| REQUIREMENT |
In the entries below, find the line with "152.500H72.500Q82.500 152.500 82.500" and the line with "152.500Q82.500 152.500 82.500". Return those two lines and all lines between them, exactly.

| INPUT DATA |
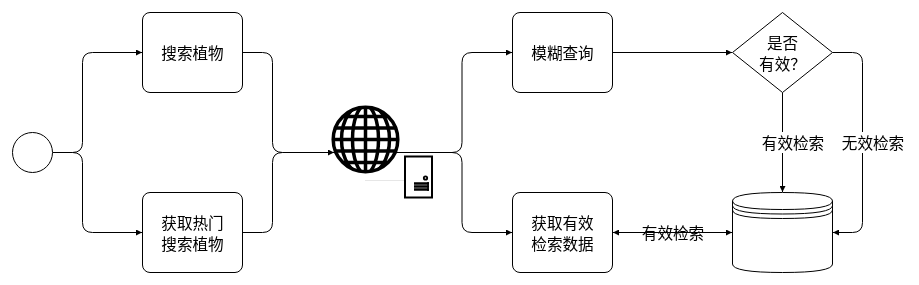
<!DOCTYPE html>
<html lang="zh-CN">
<head>
<meta charset="utf-8">
<title>植物搜索流程图</title>
<style>
:root { --ink: #000; --paper: #fff; --faint: #e6e6e6; }
* { box-sizing: border-box; }
html, body { margin: 0; background: var(--paper); }
body { width: 919px; height: 285px; overflow: hidden; }
.diagram {
  position: relative; width: 919px; height: 285px; overflow: hidden;
  background: var(--paper); color: var(--ink);
  font: 400 15.6px/21px "Noto Sans CJK SC", "Noto Sans", sans-serif;
}
.drawing { position: absolute; inset: 0; display: block; }
.edge { fill: none; stroke: var(--ink); stroke-width: 1; }
.shape { fill: var(--paper); stroke: var(--ink); stroke-width: 1; }
.node, .label {
  position: absolute; display: flex; align-items: center; justify-content: center;
  text-align: center; white-space: nowrap;
}
.step {
  width: 101px; height: 81px;
  border: 1px solid var(--ink); border-radius: 8px; background: var(--paper);
}
.search { left: 142px; top: 12px; }
.hot { left: 142px; top: 192px; }
.fuzzy { left: 512px; top: 12px; }
.fetch { left: 512px; top: 192px; }
.decision { left: 732px; top: 12px; width: 101px; height: 81px; }
.label { width: 64px; height: 21px; }
.masked { background: var(--paper); }
.valid { left: 761px; top: 132px; }
.invalid { left: 841px; top: 132px; }
.exchange { left: 641px; top: 222px; }
</style>
</head>
<body>
<main class="diagram">
  <svg class="drawing" width="919" height="285" viewBox="0 0 919 285" aria-hidden="true">
    <defs>
      <marker id="arrow" viewBox="0 0 6 6" refX="6" refY="3" markerWidth="6" markerHeight="6" markerUnits="userSpaceOnUse" orient="auto-start-reverse">
        <polygon points="0,0 6,3 0,6"/>
      </marker>
      <clipPath id="globe-disc"><circle cx="365.5" cy="139.5" r="33"/></clipPath>
    </defs>

    <g class="edge">
      <path d="M52.500 152.500H72.500Q82.500 152.500 82.500 142.500V62.500Q82.500 52.500 92.500 52.500H142" marker-end="url(#arrow)"/>
      <path d="M72.500 152.500Q82.500 152.500 82.500 162.500V222.500Q82.500 232.500 92.500 232.500H142" marker-end="url(#arrow)"/>
      <path d="M242.500 52.500H262.500Q272.500 52.500 272.500 62.500V142.500Q272.500 152.500 282.500 152.500H334" marker-end="url(#arrow)"/>
      <path d="M242.500 232.500H262.500Q272.500 232.500 272.500 222.500V162.500Q272.500 152.500 282.500 152.500"/>
      <path d="M396 152.500H452Q462 152.500 462 142.500V62.500Q462 52.500 472 52.500H512" marker-end="url(#arrow)"/>
      <path d="M452 152.500Q462 152.500 462 162.500V222.500Q462 232.500 472 232.500H512" marker-end="url(#arrow)"/>
      <path d="M612.500 52.500H732" marker-end="url(#arrow)"/>
      <path d="M782.500 92.500V192" marker-end="url(#arrow)"/>
      <path d="M832.500 52.500H852.500Q862.500 52.500 862.500 62.500V222.500Q862.500 232.500 852.500 232.500H833" marker-end="url(#arrow)"/>
      <path d="M613 232.500H732" marker-start="url(#arrow)" marker-end="url(#arrow)"/>
    </g>

    <circle class="shape" cx="32.500" cy="152.500" r="20"/>
    <polygon class="shape" points="782.500,12.500 832.500,52.500 782.500,92.500 732.500,52.500"/>

    <g id="database" class="shape">
      <path d="M732.500 201Q732.500 192.500 782.500 192.500T832.500 201V264Q832.500 272.500 782.500 272.500T732.500 264Z"/>
      <path fill="none" d="M732.500 201Q732.500 209.500 782.500 209.500T832.500 201M732.500 205.500Q732.500 214 782.500 214T832.500 205.500M732.500 210Q732.500 218.500 782.500 218.500T832.500 210"/>
    </g>

    <g id="web" fill="none" stroke="#000" stroke-width="3.500">
      <circle cx="365.500" cy="139.500" r="32.300" fill="#fff"/>
      <g clip-path="url(#globe-disc)">
        <path d="M365.500 107V172M332 139.500H399M334 128H397M334 151H397M341 116.500H390M341 162.500H390"/>
        <ellipse cx="365.500" cy="139.500" rx="13" ry="34"/>
        <ellipse cx="365.500" cy="139.500" rx="24" ry="36"/>
      </g>
    </g>

    <path d="M365 180.500H405" stroke="#e6e6e6"/>
    <g id="server">
      <rect x="405" y="156.500" width="27" height="41" fill="#fff" stroke="#000" stroke-width="2"/>
      <circle cx="425.500" cy="178" r="1.700" fill="#fff" stroke="#000" stroke-width="1.800"/>
      <path d="M414 183.500H429M414 186.500H429M414 189.500H429" stroke="#000" stroke-width="2.400"/>
      <path d="M428 182V191" stroke="#000" stroke-width="1.500"/>
    </g>
  </svg>

  <div class="node step search">搜索植物</div>
  <div class="node step hot">获取热门<br>搜索植物</div>
  <div class="node step fuzzy">模糊查询</div>
  <div class="node step fetch">获取有效<br>检索数据</div>
  <div class="node decision">是否<br>有效？</div>

  <span class="label masked valid">有效检索</span>
  <span class="label masked invalid">无效检索</span>
  <span class="label exchange">有效检索</span>
</main>
</body>
</html>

| THE COMPLETED TASK |
      <path d="M52.500 152.500H72.500Q82.500 152.500 82.500 142.500V62.500Q82.500 52.500 92.500 52.500H142" marker-end="url(#arrow)"/>
      <path d="M72.500 152.500Q82.500 152.500 82.500 162.500V222.500Q82.500 232.500 92.500 232.500H142" marker-end="url(#arrow)"/>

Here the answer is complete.